‘Chrysler Building’ by Alicia Dubnyckyj
Gloss on Wood
Dimensions: 30″ x 23″
Modern impressionism, This beautiful original brings to life New York at night in a way that no other artist is quite able to recreate.
The Gallery is off to the Hamptons Art Fair in July and to celebrate we thought we would have a look at the developing skylines of two iconic cities.
(Have a peak what’s going on here www.arthamptons.com)
Since New Amsterdam became New York in 1664, constant change and development has been its driving force. Today, it is America’s densest urban environment and most vital city, boasting one of the most recognizable skylines in the world.

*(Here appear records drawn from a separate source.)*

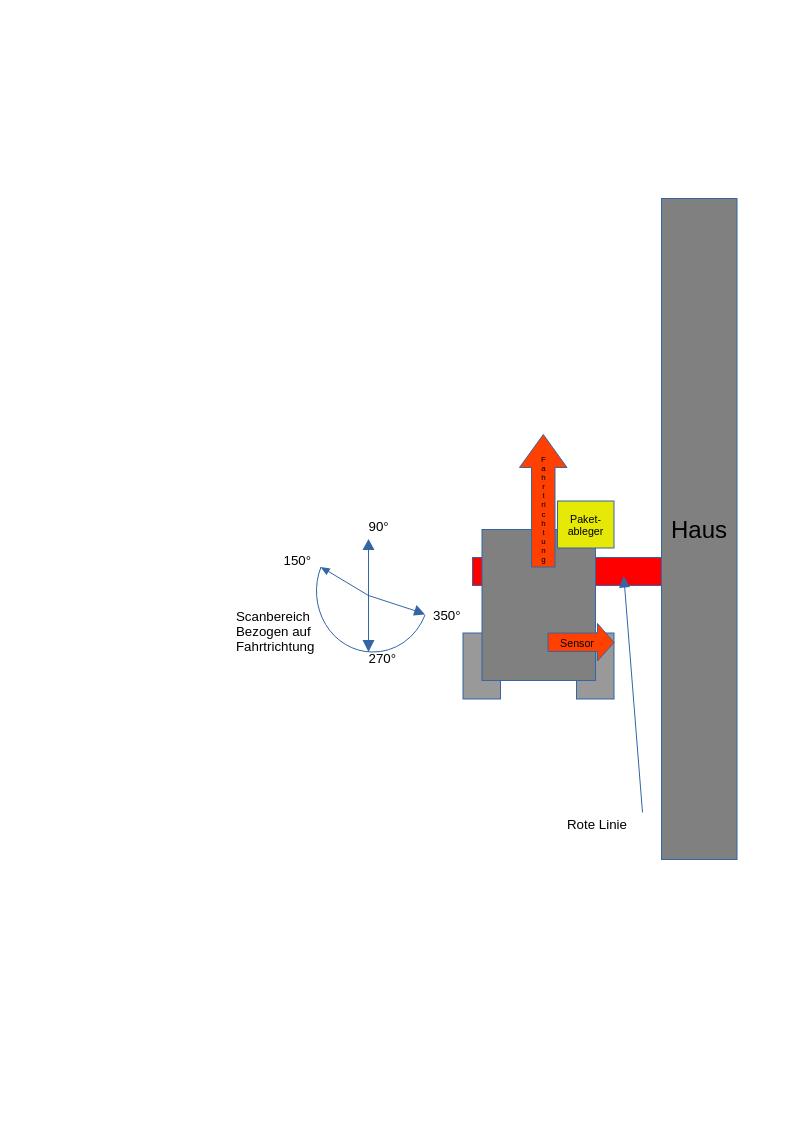
<!DOCTYPE html>
<html lang="de">
<head>
<meta charset="utf-8">
<title>Scanbereich und Fahrtrichtung</title>
<style>
:root {
  --paper: #ffffff;
  --ink: #000000;
  --outline: #3465a4;
  --body: #808080;
  --wheel: #999999;
  --line-red: #ff0000;
  --arrow: #ff4000;
  --parcel: #e6e905;
}
* { box-sizing: border-box; margin: 0; }
html, body { width: 794px; height: 1123px; overflow: hidden; background: var(--paper); }
.diagram {
  position: relative;
  width: 794px;
  height: 1123px;
  overflow: hidden;
  color: var(--ink);
  font: 13.3px/15px "Liberation Sans", Arial, sans-serif;
}
.drawing { position: absolute; inset: 0; display: block; }
.shape { stroke: var(--outline); stroke-width: 1; }
.body { fill: var(--body); }
.wheel { fill: var(--wheel); }
.red-line { fill: var(--line-red); }
.arrow { fill: var(--arrow); }
.parcel { fill: var(--parcel); }
.ray { fill: none; stroke: var(--outline); stroke-width: 1; }
.head { fill: var(--outline); }
.label { position: absolute; white-space: nowrap; }
.boxed { display: flex; align-items: center; justify-content: center; text-align: center; }
.deg-90 { left: 368.5px; top: 519px; }
.deg-150 { left: 283.5px; top: 553px; }
.deg-350 { left: 433px; top: 608px; }
.deg-270 { left: 368.5px; top: 651px; }
.scan-area { left: 236px; top: 609px; }
.red-line-label { left: 567px; top: 817px; }
.house-label { left: 661px; top: 198px; width: 76px; height: 662px; font-size: 24px; line-height: 27px; }
.parcel-label { left: 557px; top: 501px; width: 57px; height: 47px; font-size: 10.7px; line-height: 12px; }
.sensor-label { left: 548px; top: 633px; width: 58px; height: 19px; font-size: 10.7px; line-height: 12px; }
.direction-label { left: 532px; top: 455px; width: 23px; font-size: 8px; line-height: 9.1px; text-align: center; }
</style>
</head>
<body>
<main class="diagram">
  <svg class="drawing" width="794" height="1123" viewBox="0 0 794 1123" aria-hidden="true">
    <g id="red-line">
      <rect class="shape red-line" x="472.5" y="557.5" width="189" height="28"/>
    </g>
    <g id="house">
      <rect class="shape body" x="661.5" y="198.5" width="75.5" height="661"/>
    </g>
    <g id="vehicle">
      <rect class="shape wheel" x="463" y="633" width="37.5" height="66"/>
      <rect class="shape wheel" x="576.5" y="633" width="37.5" height="66"/>
      <rect class="shape body" x="482" y="529.5" width="113.5" height="151"/>
    </g>
    <polygon class="shape arrow" points="531.5,567 531.5,467.5 519.5,467.5 543.3,434.5 567,467.5 555,467.5 555,567"/>
    <rect class="shape parcel" x="557.5" y="501" width="56.5" height="47"/>
    <polygon class="shape arrow" points="548,633 597.5,633 597.5,623.5 614,642.5 597.5,661 597.5,651.5 548,651.5"/>
    <g id="scan-compass">
      <path class="ray" d="M321 567A56 61 0 0 0 372 652A56 60 0 0 0 425 615"/>
      <path class="ray" d="M368.5 545V645M368.5 595.5L326 570M368.5 595.5L416 611"/>
      <polygon class="head" points="368.5,539 374.5,550 362.5,550"/>
      <polygon class="head" points="368.5,652 374.5,640 362.5,640"/>
      <polygon class="head" points="320.5,567 330.5,568.5 326.5,575"/>
      <polygon class="head" points="425,614.5 416.5,605 413,615.5"/>
    </g>
    <g id="red-line-pointer">
      <path class="ray" d="M642.5 812.5L624.5 585"/>
      <polygon class="head" points="623.7,576 630,587 619,588"/>
    </g>
  </svg>
  <p class="label deg-90">90°</p>
  <p class="label deg-150">150°</p>
  <p class="label deg-350">350°</p>
  <p class="label deg-270">270°</p>
  <p class="label scan-area">Scanbereich<br>Bezogen auf<br>Fahrtrichtung</p>
  <p class="label direction-label">F<br>a<br>h<br>r<br>t<br>ri<br>c<br>h<br>t<br>u<br>n<br>g</p>
  <p class="label boxed parcel-label">Paket-<br>ableger</p>
  <p class="label boxed sensor-label">Sensor</p>
  <p class="label boxed house-label">Haus</p>
  <p class="label red-line-label">Rote Linie</p>
</main>
</body>
</html>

The towering blocks of steel and glass are the attraction of thousands of visitors to the city each year and the focus of many artists each trying to represent their interpretation of the cities aura, personality and all encompassing energy.
London settled by the Romans in 43 AD has undergone constant change and still today is ever evolving.
Its iconic skyline wouldn’t be the same without its many spires and famed domed cathedral of St. Pauls designed by Christopher Wren, views of which are fiercely protected to maintain the type of skyline captured by Canaletto in the 18th century.
‘Nottinghill Pastels’ by Rachel Tighe
Acrylic on Canvas
Dimensions: 36″ x 48″
Rachel Tighe, dubbed the modern Lowry. Her work brings together a unique illustrative technique blended with graphical design processes and infused with a strong sense of colour
Nowadays the city becoming better known for its ultra modern skyscrapers such as Norman Foster’s Gherkin and most recently Renzo Piano’s, Shard at London Bridge.
Arguably this is creating a cityscape that looks no different to that of other cities, but in my opinion this is no bad thing. Both London and New York have become global powerhouses, epicentres of commerce, culture and politics and if we were to restrict this natural evolution of the city they run the risk of stagnating, becoming glorified museum pieces that are unable to flourish and break into the new world.
Both cities inspire and draw us in, it isn’t hard to see why so many artists are compelled to paint cityscapes across the world and why so many want these scenes hanging in our homes.
Featured below are some examples of famous cityscapes from around the world for you to enjoy:
Ambrogio Lorenzetti: City by the Sea (c.1335)
Canaletto: The Thames and the City, 1746
George Bellows: New York, 1911
Marc Chagall: Paris through the window, 1913
Piet Mondrian: Broadway Boogie Woogie, 1942-43